> **ASSIGNMENT**: The answer must be an exact copy of the lines from the top of the listing below through the line with "flex: none; height: 29px;", with no pictures.

> **AVAILABLE DATA**:
──────

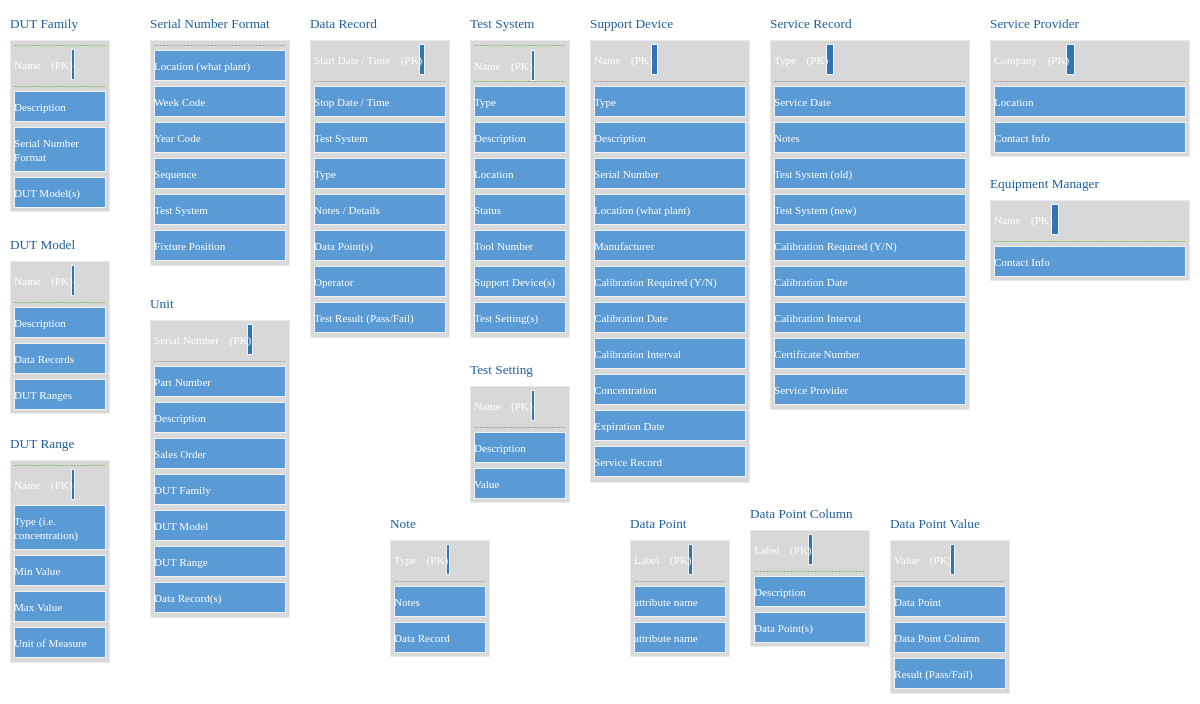
<!DOCTYPE html>
<html lang="en">
<head>
<meta charset="utf-8">
<title>Test data entity diagram</title>
<style>
:root {
  --title: #1f5f9e;
  --panel: #d8d8d8;
  --panel-edge: #eaeaea;
  --field: #5b9bd5;
  --field-edge: #edf3f9;
  --key-bar: #2e75b6;
  --rule-grey: #a3a5a0;
  --rule-green: #8dbb74;
  --text: #fff;
}
* { box-sizing: border-box; margin: 0; padding: 0; }
html, body { width: 1200px; height: 704px; overflow: hidden; background: #fff; }
body { font-family: "Liberation Serif", "Times New Roman", serif; }
.diagram { position: relative; width: 1200px; height: 704px; }
.entity {
  position: absolute;
  left: var(--x); top: var(--y); width: var(--w); height: var(--h);
  padding: 5px;
  display: flex; flex-direction: column; gap: 7px;
  background: var(--panel);
  border-radius: 1px;
  box-shadow: inset 0 0 0 1px var(--panel-edge);
  --rule: var(--rule-grey);
}
.entity.green { --rule: var(--rule-green); }
.entity h2 {
  position: absolute; left: 0; top: -26px;
  font-size: 13.3px; font-weight: 400; line-height: 20px;
  color: var(--title); white-space: nowrap;
}
.rule {
  flex: none; height: 1px; margin: 0 0 -2px -1px;
  background: repeating-linear-gradient(90deg, var(--rule) 0 2px, transparent 2px 3px);
}
.tight .lead { margin-bottom: -3px; }
.raised { margin-top: -6px; }
.key, .fields li {
  flex: none; height: 29px;
  display: flex; align-items: center;
  font-size: 11.1px; line-height: 14px; color: var(--text); white-space: nowrap;
}
.key { position: relative; gap: 10.5px; margin-left: -1px; }
.key::before {
  content: ""; position: absolute; top: 0; height: 29px;
  left: calc(var(--bar) - 4px); width: var(--bar-w);
  background: var(--key-bar); box-shadow: 0 0 0 1px var(--field-edge);
}
.key span { position: relative; }
.fields { list-style: none; display: flex; flex-direction: column; gap: 7px; }
.fields li { background: var(--field); box-shadow: 0 0 0 1px var(--field-edge); }
.fields li span { margin-left: -1px; }
.fields .double { height: 43px; }
</style>
</head>
<body>
<main class="diagram">

<section class="entity green tight" style="--x:10px;--y:40px;--w:100px;--h:172px">
  <h2>DUT Family</h2>
  <div class="rule lead"></div>
  <div class="key" style="--bar:62px;--bar-w:2px"><span>Name</span><span>(PK)</span></div>
  <div class="rule"></div>
  <ul class="fields"><li><span>Description</span></li><li class="double"><span>Serial Number<br>Format</span></li><li><span>DUT Model(s)</span></li></ul>
</section>

<section class="entity green" style="--x:10px;--y:261px;--w:100px;--h:153px">
  <h2>DUT Model</h2>
  <div class="key" style="--bar:62px;--bar-w:2px"><span>Name</span><span>(PK)</span></div>
  <div class="rule"></div>
  <ul class="fields"><li><span>Description</span></li><li><span>Data Records</span></li><li><span>DUT Ranges</span></li></ul>
</section>

<section class="entity green tight" style="--x:10px;--y:460px;--w:100px;--h:203px">
  <h2>DUT Range</h2>
  <div class="rule lead"></div>
  <div class="key" style="--bar:62px;--bar-w:2px"><span>Name</span><span>(PK)</span></div>
  <ul class="fields"><li class="double"><span>Type (i.e.<br>concentration)</span></li><li><span>Min Value</span></li><li><span>Max Value</span></li><li><span>Unit of Measure</span></li></ul>
</section>

<section class="entity" style="--x:150px;--y:40px;--w:140px;--h:226px">
  <h2>Serial Number Format</h2>
  <div class="rule lead"></div>
  <ul class="fields"><li><span>Location (what plant)</span></li><li><span>Week Code</span></li><li><span>Year Code</span></li><li><span>Sequence</span></li><li><span>Test System</span></li><li><span>Fixture Position</span></li></ul>
</section>

<section class="entity" style="--x:150px;--y:320px;--w:140px;--h:298px">
  <h2>Unit</h2>
  <div class="key" style="--bar:98px;--bar-w:4px"><span>Serial Number</span><span>(PK)</span></div>
  <div class="rule"></div>
  <ul class="fields"><li><span>Part Number</span></li><li><span>Description</span></li><li><span>Sales Order</span></li><li><span>DUT Family</span></li><li><span>DUT Model</span></li><li><span>DUT Range</span></li><li><span>Data Record(s)</span></li></ul>
</section>

<section class="entity" style="--x:310px;--y:40px;--w:140px;--h:298px">
  <h2>Data Record</h2>
  <div class="key" style="--bar:110px;--bar-w:4px"><span>Start Date / Time</span><span>(PK)</span></div>
  <div class="rule"></div>
  <ul class="fields"><li><span>Stop Date / Time</span></li><li><span>Test System</span></li><li><span>Type</span></li><li><span>Notes / Details</span></li><li><span>Data Point(s)</span></li><li><span>Operator</span></li><li><span>Test Result (Pass/Fail)</span></li></ul>
</section>

<section class="entity green" style="--x:470px;--y:40px;--w:100px;--h:298px">
  <h2>Test System</h2>
  <div class="rule lead"></div>
  <div class="key" style="--bar:62px;--bar-w:2px"><span>Name</span><span>(PK)</span></div>
  <div class="rule raised"></div>
  <ul class="fields"><li><span>Type</span></li><li><span>Description</span></li><li><span>Location</span></li><li><span>Status</span></li><li><span>Tool Number</span></li><li><span>Support Device(s)</span></li><li><span>Test Setting(s)</span></li></ul>
</section>

<section class="entity" style="--x:470px;--y:386px;--w:100px;--h:117px">
  <h2>Test Setting</h2>
  <div class="key" style="--bar:62px;--bar-w:2px"><span>Name</span><span>(PK)</span></div>
  <div class="rule"></div>
  <ul class="fields"><li><span>Description</span></li><li><span>Value</span></li></ul>
</section>

<section class="entity" style="--x:590px;--y:40px;--w:160px;--h:443px">
  <h2>Support Device</h2>
  <div class="key" style="--bar:62px;--bar-w:5px"><span>Name</span><span>(PK)</span></div>
  <div class="rule"></div>
  <ul class="fields"><li><span>Type</span></li><li><span>Description</span></li><li><span>Serial Number</span></li><li><span>Location (what plant)</span></li><li><span>Manufacturer</span></li><li><span>Calibration Required (Y/N)</span></li><li><span>Calibration Date</span></li><li><span>Calibration Interval</span></li><li><span>Concentration</span></li><li><span>Expiration Date</span></li><li><span>Service Record</span></li></ul>
</section>

<section class="entity" style="--x:770px;--y:40px;--w:200px;--h:370px">
  <h2>Service Record</h2>
  <div class="key" style="--bar:57px;--bar-w:6px"><span>Type</span><span>(PK)</span></div>
  <div class="rule"></div>
  <ul class="fields"><li><span>Service Date</span></li><li><span>Notes</span></li><li><span>Test System (old)</span></li><li><span>Test System (new)</span></li><li><span>Calibration Required (Y/N)</span></li><li><span>Calibration Date</span></li><li><span>Calibration Interval</span></li><li><span>Certificate Number</span></li><li><span>Service Provider</span></li></ul>
</section>

<section class="entity" style="--x:990px;--y:40px;--w:200px;--h:117px">
  <h2>Service Provider</h2>
  <div class="key" style="--bar:77px;--bar-w:7px"><span>Company</span><span>(PK)</span></div>
  <div class="rule"></div>
  <ul class="fields"><li><span>Location</span></li><li><span>Contact Info</span></li></ul>
</section>

<section class="entity green" style="--x:990px;--y:200px;--w:200px;--h:81px">
  <h2>Equipment Manager</h2>
  <div class="key" style="--bar:62px;--bar-w:6px"><span>Name</span><span>(PK)</span></div>
  <div class="rule"></div>
  <ul class="fields"><li><span>Contact Info</span></li></ul>
</section>

<section class="entity" style="--x:390px;--y:540px;--w:100px;--h:117px">
  <h2>Note</h2>
  <div class="key" style="--bar:57px;--bar-w:2px"><span>Type</span><span>(PK)</span></div>
  <div class="rule"></div>
  <ul class="fields"><li><span>Notes</span></li><li><span>Data Record</span></li></ul>
</section>

<section class="entity" style="--x:630px;--y:540px;--w:100px;--h:117px">
  <h2>Data Point</h2>
  <div class="key" style="--bar:59px;--bar-w:3px"><span>Label</span><span>(PK)</span></div>
  <div class="rule"></div>
  <ul class="fields"><li><span>attribute name</span></li><li><span>attribute name</span></li></ul>
</section>

<section class="entity green" style="--x:750px;--y:530px;--w:120px;--h:117px">
  <h2>Data Point Column</h2>
  <div class="key" style="--bar:59px;--bar-w:3px"><span>Label</span><span>(PK)</span></div>
  <div class="rule"></div>
  <ul class="fields"><li><span>Description</span></li><li><span>Data Point(s)</span></li></ul>
</section>

<section class="entity" style="--x:890px;--y:540px;--w:120px;--h:154px">
  <h2>Data Point Value</h2>
  <div class="key" style="--bar:61px;--bar-w:3px"><span>Value</span><span>(PK)</span></div>
  <div class="rule"></div>
  <ul class="fields"><li><span>Data Point</span></li><li><span>Data Point Column</span></li><li><span>Result (Pass/Fail)</span></li></ul>
</section>

</main>
</body>
</html>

──────

> **RESPONSE BOX**:
<!DOCTYPE html>
<html lang="en">
<head>
<meta charset="utf-8">
<title>Test data entity diagram</title>
<style>
:root {
  --title: #1f5f9e;
  --panel: #d8d8d8;
  --panel-edge: #eaeaea;
  --field: #5b9bd5;
  --field-edge: #edf3f9;
  --key-bar: #2e75b6;
  --rule-grey: #a3a5a0;
  --rule-green: #8dbb74;
  --text: #fff;
}
* { box-sizing: border-box; margin: 0; padding: 0; }
html, body { width: 1200px; height: 704px; overflow: hidden; background: #fff; }
body { font-family: "Liberation Serif", "Times New Roman", serif; }
.diagram { position: relative; width: 1200px; height: 704px; }
.entity {
  position: absolute;
  left: var(--x); top: var(--y); width: var(--w); height: var(--h);
  padding: 5px;
  display: flex; flex-direction: column; gap: 7px;
  background: var(--panel);
  border-radius: 1px;
  box-shadow: inset 0 0 0 1px var(--panel-edge);
  --rule: var(--rule-grey);
}
.entity.green { --rule: var(--rule-green); }
.entity h2 {
  position: absolute; left: 0; top: -26px;
  font-size: 13.3px; font-weight: 400; line-height: 20px;
  color: var(--title); white-space: nowrap;
}
.rule {
  flex: none; height: 1px; margin: 0 0 -2px -1px;
  background: repeating-linear-gradient(90deg, var(--rule) 0 2px, transparent 2px 3px);
}
.tight .lead { margin-bottom: -3px; }
.raised { margin-top: -6px; }
.key, .fields li {
  flex: none; height: 29px;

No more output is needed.